| Instructions to follow |
Report back each line of the data that contains the word "ececec".
------------------------------
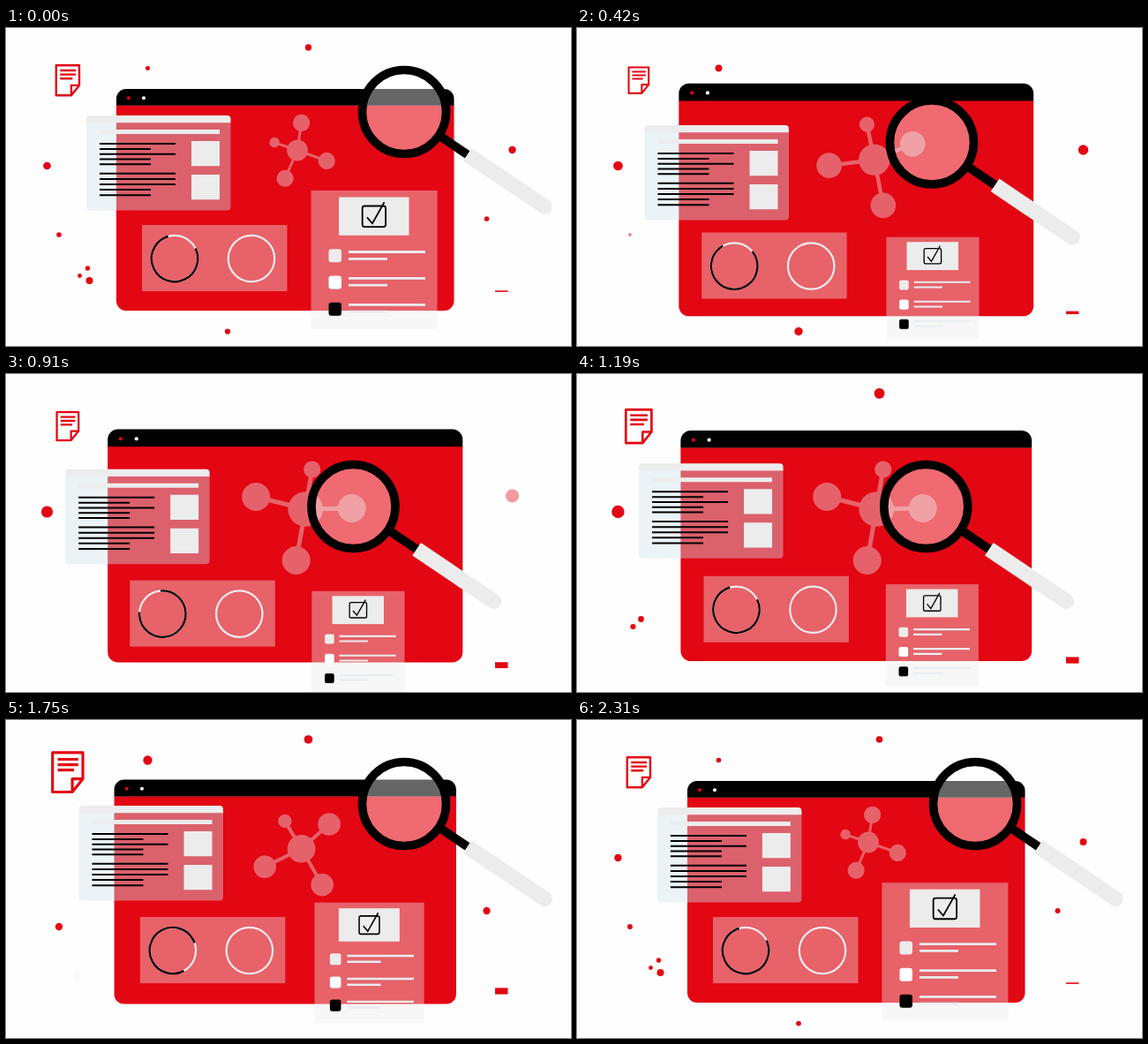
These frames come from a looping animation (640x360 px, 2380 ms). An HTML page:

```html
<!DOCTYPE html>
<html lang="en">
<head>
<meta charset="utf-8">
<title>Research dashboard</title>
<style>
  html, body { margin: 0; width: 100%; height: 100%; overflow: hidden; background: #fefefe; }
  svg { display: block; width: 100vw; height: 100vh; }
  .red { fill: #e30613; }
  .pale { fill: #ececec; }
  .glass { fill: #ececec; fill-opacity: .4; }
  .ink { fill: none; stroke: #000; }
  .rule { fill: none; stroke: #e8edf1; stroke-width: 2.8; }
  .ring { fill: none; stroke: #ececec; stroke-width: 2.2; }
  .icon { fill: none; stroke: #e30613; stroke-width: 2.4; }
  .links { fill: none; stroke: #ececec; stroke-width: 5; }
</style>
</head>
<body>
<svg viewBox="0 0 640 360">
  <g id="dots" class="red"></g>
  <rect id="dash" class="red" x="554" width="14.5"/>

  <g id="icon" class="icon">
    <path d="M-13.2-17H13V5.7L3.9 17H-13.2ZM3.9 17V5.7H13" stroke-linejoin="round"/>
    <path d="M-8.7-11.2H9M-8.7-6.6H9M-8.7-2H5.3"/>
  </g>

  <g id="win">
    <path class="red" d="M-191.3-107H191.2V114.5a11 11 0 0 1-11 11H-180.3a11 11 0 0 1-11-11Z"/>
    <path d="M-191.3-106.7V-114.5a11 11 0 0 1 11-11H180.2a11 11 0 0 1 11 11V-106.7Z"/>
    <circle class="red" cx="-177.3" cy="-115.3" r="2"/>
    <circle cx="-160.3" cy="-115.3" r="2" fill="#fff"/>
  </g>

  <g id="charts">
    <rect class="glass" width="164.5" height="75"/>
    <circle class="ring" cx="37" cy="38" r="26.2"/>
    <circle id="arc" class="ink" r="26.2" stroke-width="2.2" pathLength="360" stroke-dasharray="280 80"/>
    <circle class="ring" cx="124" cy="38" r="26.2"/>
  </g>

  <g id="card">
    <path d="M0 8H163.5V103.5a4 4 0 0 1-4 4H4a4 4 0 0 1-4-4Z" fill="#cee2eb" fill-opacity=".41"/>
    <path class="pale" d="M0 8.3V4a4 4 0 0 1 4-4H159.5a4 4 0 0 1 4 4V8.3Z"/>
    <path class="pale" d="M15 16H151v5H15ZM119 29h32v28.2h-32ZM119 67h32v28.2h-32Z"/>
    <path id="text" class="ink" stroke-width="2"/>
  </g>

  <g id="mol" opacity=".4">
    <path class="links" d="M0 0L7.5-45M0 0L-56-14M0 0L-10.5 58M0 0L52.5-1"/>
    <g class="pale">
      <circle r="19.8"/>
      <circle cx="7.5" cy="-45" r="9.6"/>
      <circle cx="-56" cy="-14" r="16"/>
      <circle cx="-10.5" cy="58" r="16"/>
      <circle cx="52.5" cy="-1" r="16"/>
    </g>
  </g>

  <g id="list">
    <rect class="glass" x="-71.5" y="-78.5" width="143" height="157"/>
    <g transform="translate(-71.5 -79.2)">
      <rect class="pale" x="31.5" y="8.2" width="79.5" height="43.3"/>
      <rect class="ink" x="58.2" y="18.2" width="26.4" height="23.6" rx="2.5" stroke-width="1.8"/>
      <path class="ink" d="M63.5 31L69.5 38L83 14" stroke-width="1.8"/>
      <rect class="pale" x="20" y="67" width="14.5" height="15" rx="3"/>
      <rect x="20" y="97.2" width="14.5" height="15" rx="3" fill="#fff"/>
      <rect x="20" y="127.4" width="14.5" height="15" rx="3"/>
      <path id="rules" class="rule"/>
    </g>
  </g>

  <g id="lens">
    <circle r="46" fill="#fff" fill-opacity=".4"/>
    <circle class="ink" r="47.5" stroke-width="9.6"/>
    <g transform="rotate(34)">
      <path class="ink" d="M50 0H87" stroke-width="10"/>
      <path class="pale" d="M86.4-8.7H192a8.7 8.7 0 0 1 0 17.4H86.4Z"/>
    </g>
  </g>
</svg>
<script>
const LOOP = 2380, STEP = 70;
const $ = id => document.getElementById(id);
const set = (el, attrs) => { for (const k in attrs) el.setAttribute(k, attrs[k]); };
const clamp = u => Math.max(0, Math.min(1, u));
const mix = (a, b, k) => a + (b - a) * k;

// Sine ease from 0 at time a to 1 at time b.
const ease = (t, a, b) => (1 - Math.cos(Math.PI * clamp((t - a) / (b - a)))) / 2;
// Goes out from a to b, and comes back from c to d.
const swing = (t, a, b, c, d) => ease(t, a, b) * (1 - ease(t, c, d));

function place(id, x, y, scale = 1, turn = 0) {
  set($(id), { transform: `translate(${x} ${y}) rotate(${turn}) scale(${scale})` });
}

// Two paragraphs of long and short lines, and three list entries
const lines = (y, gap, pattern) =>
  [...pattern].map((c, i) => `M15 ${y + gap * i}h${c === "L" ? 86 : 58}`).join("");
set($("text"), { d: lines(32.1, 5.8, "LSLSS") + lines(65.8, 6.1, "LLLSS") });
set($("rules"), { d: [0, 1, 2].map(i => `M42.5 ${70.2 + 29.9 * i}h87m-87 7.8h44`).join("") });

// Each dot fades in and out, its radius runs from r0 to r1; times may pass the loop end.
const dots = [];
function dot(x, y, from, to, r0, r1 = r0, drift = 0) {
  const el = document.createElementNS("http://www.w3.org/2000/svg", "circle");
  $("dots").append(el);
  dots.push({ el, x, y, from, to, r0, r1, drift });
}
dot(342.5, 22, 1050, 2680, 6.2, 3.1);
dot(160.5, 45.5, 1620, 2500, 5.7, 2);
dot(160.5, 45.5, 2400, 3270, 3.7, 4.2);
dot(46.5, 156, 2100, 3730, 3.7, 7.6);
dot(60, 234, 1600, 2850, 4.5, 1.8);
dot(573.5, 138, 2080, 3330, 3.1, 7.7);
dot(544.5, 216, 1340, 2630, 5, 2.3);
dot(251, 343.5, 2080, 2960, 2, 5.3);
// A drifting cluster: the big dot and the pair take turns
dot(94.5, 286, 560, 880, 4.8, 4.8, 1);
dot(94.5, 286, 1747, 2630, 4, 4, 1);
for (const [from, to, r] of [[1050, 1340, 3.4], [1950, 2630, 2.7]]) {
  dot(92.5, 272, from, to, r, r, 1);
  dot(83.5, 280.5, from, to, r - .3, r - .3, 1);
}

function drawDots(t) {
  const away = swing(t, 0, 640, 1400, 2310);
  for (const d of dots) {
    const s = t < d.from ? t + LOOP : t;
    set(d.el, {
      cx: d.x - 20 * away * d.drift,
      cy: d.y + 5.5 * away * d.drift,
      r: mix(d.r0, d.r1, clamp((s - d.from) / (d.to - d.from))),
      opacity: clamp(Math.min(s - d.from, d.to - s) / 100)
    });
  }
}

function draw(t) {
  place("icon", 70, 59.2,
    1 - .23 * swing(t, 70, 700, 700, 1020) + .31 * swing(t, 1000, 1470, 1750, 2310));

  place("win", 316.3, 194.5, 1 + .059 * swing(t, 0, 560, 480, 2310));

  place("charts",
    mix(154, 139.5, swing(t, 0, 540, 700, 2100)),
    mix(223, 236, swing(t, 0, 700, 600, 1700)));

  // Two turns per half loop, slowing down to a rest
  const u = clamp(t % (LOOP / 2) / 1120);
  place("arc", 37, 38, 1, 720 * (1 - (1 - u) ** 1.4) - 26);

  place("card",
    mix(91, 67, swing(t, 0, 740, 830, 2380)),
    99 + 11 * swing(t, 0, 420, 700, 1400) - 2 * swing(t, 1400, 1750, 1750, 2310));

  const m = swing(t, 0, 640, 1190, 2310);
  place("mol", mix(330, 339.2, m), mix(138.5, 153, m), mix(.6, 1, m), -80.5 * (1 - m));

  const l = swing(t, 0, 650, 600, 2380);
  place("list", mix(417, 397.5, l), mix(262.5, 306.7, l),
    mix(1, .735, swing(t, 0, 420, 1190, 2310)));

  place("lens",
    mix(451, 393.5, swing(t, 0, 560, 1120, 1750)),
    mix(95, 150, swing(t, 30, 700, 1180, 1750)));

  const y = mix(298, 331, swing(t, 0, 640, 700, 2310));
  const h = mix(1.6, 7.2, swing(t, 0, 1100, 1750, 2310));
  set($("dash"), { y: y - h / 2, height: h });

  drawDots(t);
}

const start = performance.now();
function tick() {
  const t = (performance.now() - start) % LOOP;
  draw(Math.floor(t / STEP) * STEP);
  requestAnimationFrame(tick);
}
tick();
</script>
</body>
</html>
```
------------------------------
| Response for this exercise |
  .pale { fill: #ececec; }
  .glass { fill: #ececec; fill-opacity: .4; }
  .ring { fill: none; stroke: #ececec; stroke-width: 2.2; }
  .links { fill: none; stroke: #ececec; stroke-width: 5; }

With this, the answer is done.